Is the need for third-party LMI necessary?

by Julia Corderoy26 May 2015
Westpac’s revised mortgage insurance arrangements may be indicative of a trend towards reduced usage of domestic third-party LMI providers in the mortgage sector, according to a leading ratings agency.

According to reports last week, Westpac Banking Corporation advised its mortgage brokers that it had revised its mortgage insurance arrangements so that all new Westpac-originated loans with a LVR above 90% would be insured with its captive mortgage insurer, Westpac Lenders Mortgage Insurance Limited and reinsured with Arch Capital Group Ltd. 

Westpac’s move follows its earlier disclosures and the Genworth Australia announcement in February that Genworth’s contract for the provision of LMI to Westpac was being terminated. 

According to Moody’s vice president, senior credit office, Ilya Serov, Westpac’s move may be indicative of a longer-run trend towards reducing the usage of domestic mortgage insurance products, in favour of other product innovations.

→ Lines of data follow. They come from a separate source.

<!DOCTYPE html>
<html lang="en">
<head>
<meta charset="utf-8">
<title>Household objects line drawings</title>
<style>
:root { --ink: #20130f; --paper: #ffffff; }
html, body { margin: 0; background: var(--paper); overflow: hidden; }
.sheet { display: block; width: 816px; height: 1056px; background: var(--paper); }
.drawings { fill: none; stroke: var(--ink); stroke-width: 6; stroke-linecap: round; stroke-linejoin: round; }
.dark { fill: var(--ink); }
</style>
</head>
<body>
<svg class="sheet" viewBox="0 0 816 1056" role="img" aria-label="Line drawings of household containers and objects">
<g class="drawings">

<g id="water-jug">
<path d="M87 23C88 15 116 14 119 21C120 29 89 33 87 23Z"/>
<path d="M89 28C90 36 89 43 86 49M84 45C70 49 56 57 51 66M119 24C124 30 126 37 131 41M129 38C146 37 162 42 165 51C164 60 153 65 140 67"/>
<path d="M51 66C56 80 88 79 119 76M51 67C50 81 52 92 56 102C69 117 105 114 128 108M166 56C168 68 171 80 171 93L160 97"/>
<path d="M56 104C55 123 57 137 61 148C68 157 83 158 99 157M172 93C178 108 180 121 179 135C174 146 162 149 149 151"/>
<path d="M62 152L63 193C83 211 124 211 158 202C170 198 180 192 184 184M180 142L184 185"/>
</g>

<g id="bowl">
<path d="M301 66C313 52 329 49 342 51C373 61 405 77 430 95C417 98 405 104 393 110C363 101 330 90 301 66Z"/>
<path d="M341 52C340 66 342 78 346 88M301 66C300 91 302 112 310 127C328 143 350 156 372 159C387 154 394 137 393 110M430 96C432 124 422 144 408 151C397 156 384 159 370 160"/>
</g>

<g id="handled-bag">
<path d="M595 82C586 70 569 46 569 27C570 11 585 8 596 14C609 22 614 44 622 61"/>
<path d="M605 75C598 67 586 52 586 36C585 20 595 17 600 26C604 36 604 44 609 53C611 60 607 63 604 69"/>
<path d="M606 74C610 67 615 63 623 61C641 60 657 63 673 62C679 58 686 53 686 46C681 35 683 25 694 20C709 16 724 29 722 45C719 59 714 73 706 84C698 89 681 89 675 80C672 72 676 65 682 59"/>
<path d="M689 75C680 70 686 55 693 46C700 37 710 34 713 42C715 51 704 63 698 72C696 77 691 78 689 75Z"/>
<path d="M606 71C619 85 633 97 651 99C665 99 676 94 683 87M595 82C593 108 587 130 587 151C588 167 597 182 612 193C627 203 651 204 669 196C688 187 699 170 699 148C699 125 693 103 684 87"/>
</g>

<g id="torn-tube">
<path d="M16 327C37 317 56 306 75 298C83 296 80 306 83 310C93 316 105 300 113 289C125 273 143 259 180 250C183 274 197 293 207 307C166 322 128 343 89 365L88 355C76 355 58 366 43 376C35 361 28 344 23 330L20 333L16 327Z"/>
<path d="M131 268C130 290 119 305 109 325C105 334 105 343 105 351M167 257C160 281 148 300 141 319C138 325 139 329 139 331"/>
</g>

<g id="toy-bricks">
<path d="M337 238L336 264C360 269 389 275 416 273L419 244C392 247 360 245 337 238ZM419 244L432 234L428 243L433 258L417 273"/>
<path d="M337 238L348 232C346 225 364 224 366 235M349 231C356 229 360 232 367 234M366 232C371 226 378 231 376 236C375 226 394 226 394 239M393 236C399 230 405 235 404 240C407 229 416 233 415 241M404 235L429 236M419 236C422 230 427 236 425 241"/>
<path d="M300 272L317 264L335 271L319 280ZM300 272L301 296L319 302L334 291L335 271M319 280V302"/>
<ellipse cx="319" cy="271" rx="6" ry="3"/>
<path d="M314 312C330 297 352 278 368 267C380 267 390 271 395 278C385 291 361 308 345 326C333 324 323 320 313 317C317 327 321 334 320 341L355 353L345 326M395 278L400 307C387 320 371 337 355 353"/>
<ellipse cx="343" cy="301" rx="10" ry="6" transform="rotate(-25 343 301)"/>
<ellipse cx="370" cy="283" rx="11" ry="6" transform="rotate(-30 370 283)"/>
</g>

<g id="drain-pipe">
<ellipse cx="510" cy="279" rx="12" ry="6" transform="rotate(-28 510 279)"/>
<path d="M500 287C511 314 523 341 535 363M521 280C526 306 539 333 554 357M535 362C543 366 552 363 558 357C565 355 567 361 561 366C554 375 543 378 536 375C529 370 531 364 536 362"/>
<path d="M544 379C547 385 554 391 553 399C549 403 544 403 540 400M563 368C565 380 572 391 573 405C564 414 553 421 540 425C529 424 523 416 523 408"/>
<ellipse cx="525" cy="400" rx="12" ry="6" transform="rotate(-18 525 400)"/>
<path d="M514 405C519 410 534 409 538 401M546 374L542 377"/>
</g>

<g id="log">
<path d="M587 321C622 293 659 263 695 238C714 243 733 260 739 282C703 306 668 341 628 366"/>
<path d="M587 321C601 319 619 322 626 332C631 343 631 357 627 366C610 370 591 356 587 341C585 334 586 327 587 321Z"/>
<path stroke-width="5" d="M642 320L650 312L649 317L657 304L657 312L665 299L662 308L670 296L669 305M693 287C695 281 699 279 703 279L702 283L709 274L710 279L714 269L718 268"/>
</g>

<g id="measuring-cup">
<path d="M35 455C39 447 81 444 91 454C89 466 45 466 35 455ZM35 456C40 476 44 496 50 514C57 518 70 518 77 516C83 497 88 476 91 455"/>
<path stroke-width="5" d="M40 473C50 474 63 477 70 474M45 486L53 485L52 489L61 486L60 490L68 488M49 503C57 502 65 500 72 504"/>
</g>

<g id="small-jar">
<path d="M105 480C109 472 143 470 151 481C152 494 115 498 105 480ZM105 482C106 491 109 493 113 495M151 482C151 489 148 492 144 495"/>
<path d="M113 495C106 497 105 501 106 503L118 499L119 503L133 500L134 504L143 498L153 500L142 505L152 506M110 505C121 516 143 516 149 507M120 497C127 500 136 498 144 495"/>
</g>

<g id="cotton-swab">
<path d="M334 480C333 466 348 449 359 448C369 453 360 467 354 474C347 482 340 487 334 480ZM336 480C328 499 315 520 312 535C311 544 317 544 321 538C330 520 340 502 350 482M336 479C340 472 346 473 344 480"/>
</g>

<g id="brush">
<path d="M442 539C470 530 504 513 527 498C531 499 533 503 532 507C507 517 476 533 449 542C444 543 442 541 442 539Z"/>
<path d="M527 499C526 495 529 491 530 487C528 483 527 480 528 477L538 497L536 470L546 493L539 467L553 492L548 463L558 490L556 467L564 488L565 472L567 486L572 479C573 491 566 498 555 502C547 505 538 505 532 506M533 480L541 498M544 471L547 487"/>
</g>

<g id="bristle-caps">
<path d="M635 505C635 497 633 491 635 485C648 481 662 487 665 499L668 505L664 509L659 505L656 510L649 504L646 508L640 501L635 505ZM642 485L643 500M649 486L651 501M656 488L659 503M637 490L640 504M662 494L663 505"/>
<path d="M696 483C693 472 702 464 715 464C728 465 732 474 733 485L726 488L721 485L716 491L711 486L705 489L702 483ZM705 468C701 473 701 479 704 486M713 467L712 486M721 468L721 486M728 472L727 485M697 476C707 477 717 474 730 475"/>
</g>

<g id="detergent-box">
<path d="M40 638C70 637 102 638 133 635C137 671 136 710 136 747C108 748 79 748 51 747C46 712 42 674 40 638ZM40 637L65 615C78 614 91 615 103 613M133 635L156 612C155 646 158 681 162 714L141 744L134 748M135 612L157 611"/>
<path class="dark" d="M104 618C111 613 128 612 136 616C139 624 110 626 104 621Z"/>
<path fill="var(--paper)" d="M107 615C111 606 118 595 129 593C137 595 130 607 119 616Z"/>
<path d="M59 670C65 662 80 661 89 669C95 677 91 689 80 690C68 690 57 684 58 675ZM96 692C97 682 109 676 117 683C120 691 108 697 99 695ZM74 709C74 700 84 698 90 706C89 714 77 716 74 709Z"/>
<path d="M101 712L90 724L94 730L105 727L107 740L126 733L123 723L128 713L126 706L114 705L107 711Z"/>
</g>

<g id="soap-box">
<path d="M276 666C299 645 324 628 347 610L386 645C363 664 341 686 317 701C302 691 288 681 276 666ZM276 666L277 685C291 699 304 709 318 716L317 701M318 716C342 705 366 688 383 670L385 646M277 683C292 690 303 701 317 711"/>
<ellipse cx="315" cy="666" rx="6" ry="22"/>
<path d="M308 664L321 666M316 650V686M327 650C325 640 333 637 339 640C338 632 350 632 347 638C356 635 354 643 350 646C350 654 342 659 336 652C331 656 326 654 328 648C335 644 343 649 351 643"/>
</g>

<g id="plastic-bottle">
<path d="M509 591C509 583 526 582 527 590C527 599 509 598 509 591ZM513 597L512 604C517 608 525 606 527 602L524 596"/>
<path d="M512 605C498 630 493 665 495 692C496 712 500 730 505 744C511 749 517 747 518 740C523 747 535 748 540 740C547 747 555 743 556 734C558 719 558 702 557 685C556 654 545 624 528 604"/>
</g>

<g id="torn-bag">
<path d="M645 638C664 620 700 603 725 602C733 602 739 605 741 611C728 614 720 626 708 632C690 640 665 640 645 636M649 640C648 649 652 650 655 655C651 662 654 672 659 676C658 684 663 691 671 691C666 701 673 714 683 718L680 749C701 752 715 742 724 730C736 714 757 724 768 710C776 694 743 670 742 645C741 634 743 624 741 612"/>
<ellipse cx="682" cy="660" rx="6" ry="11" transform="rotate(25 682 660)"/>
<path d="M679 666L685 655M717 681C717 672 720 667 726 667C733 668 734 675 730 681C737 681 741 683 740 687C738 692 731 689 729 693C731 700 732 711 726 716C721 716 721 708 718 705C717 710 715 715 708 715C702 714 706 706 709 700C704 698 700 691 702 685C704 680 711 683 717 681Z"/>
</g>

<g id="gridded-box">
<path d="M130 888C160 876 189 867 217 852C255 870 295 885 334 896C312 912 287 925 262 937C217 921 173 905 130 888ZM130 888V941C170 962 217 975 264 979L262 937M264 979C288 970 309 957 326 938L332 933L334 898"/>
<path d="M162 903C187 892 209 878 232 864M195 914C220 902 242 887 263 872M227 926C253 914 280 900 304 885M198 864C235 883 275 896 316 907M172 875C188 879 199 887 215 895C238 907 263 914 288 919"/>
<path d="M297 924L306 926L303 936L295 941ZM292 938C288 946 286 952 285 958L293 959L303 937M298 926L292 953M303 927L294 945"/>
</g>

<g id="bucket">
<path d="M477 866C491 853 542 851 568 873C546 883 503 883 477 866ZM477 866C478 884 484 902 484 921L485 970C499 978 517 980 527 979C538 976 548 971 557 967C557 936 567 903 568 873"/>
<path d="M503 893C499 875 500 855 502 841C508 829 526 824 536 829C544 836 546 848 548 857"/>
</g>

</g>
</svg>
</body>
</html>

“Australia’s major banks are not currently deriving regulatory capital benefits from using LMI,” Serov said in a market update.

“Similarly, product innovation, such as the use of self-insured low-deposit mortgage products, will affect the need for third-party LMI. Diminished third-party LMI usage elevates the insurers’ risk of losing pricing power and reducing their customer base, putting downward pressure on the firms’ profitability and volumes.”

Westpac’s decision to shift its mortgage insurance policies away from domestic third-party LMI providers is "credit negative" for Genworth Financial Mortgage Insurance Pty Ltd and QBE LMI, says Serov.

“Westpac accounted for around 14% of Genworth Australia’s gross written premium during 2014, and potentially a meaningful, albeit undisclosed, proportion of QBE LMI’s business,” he said.

“At the same time, existing policies will not be affected and the effect on the insurers’ net earned premium should only become material beginning in 2016.”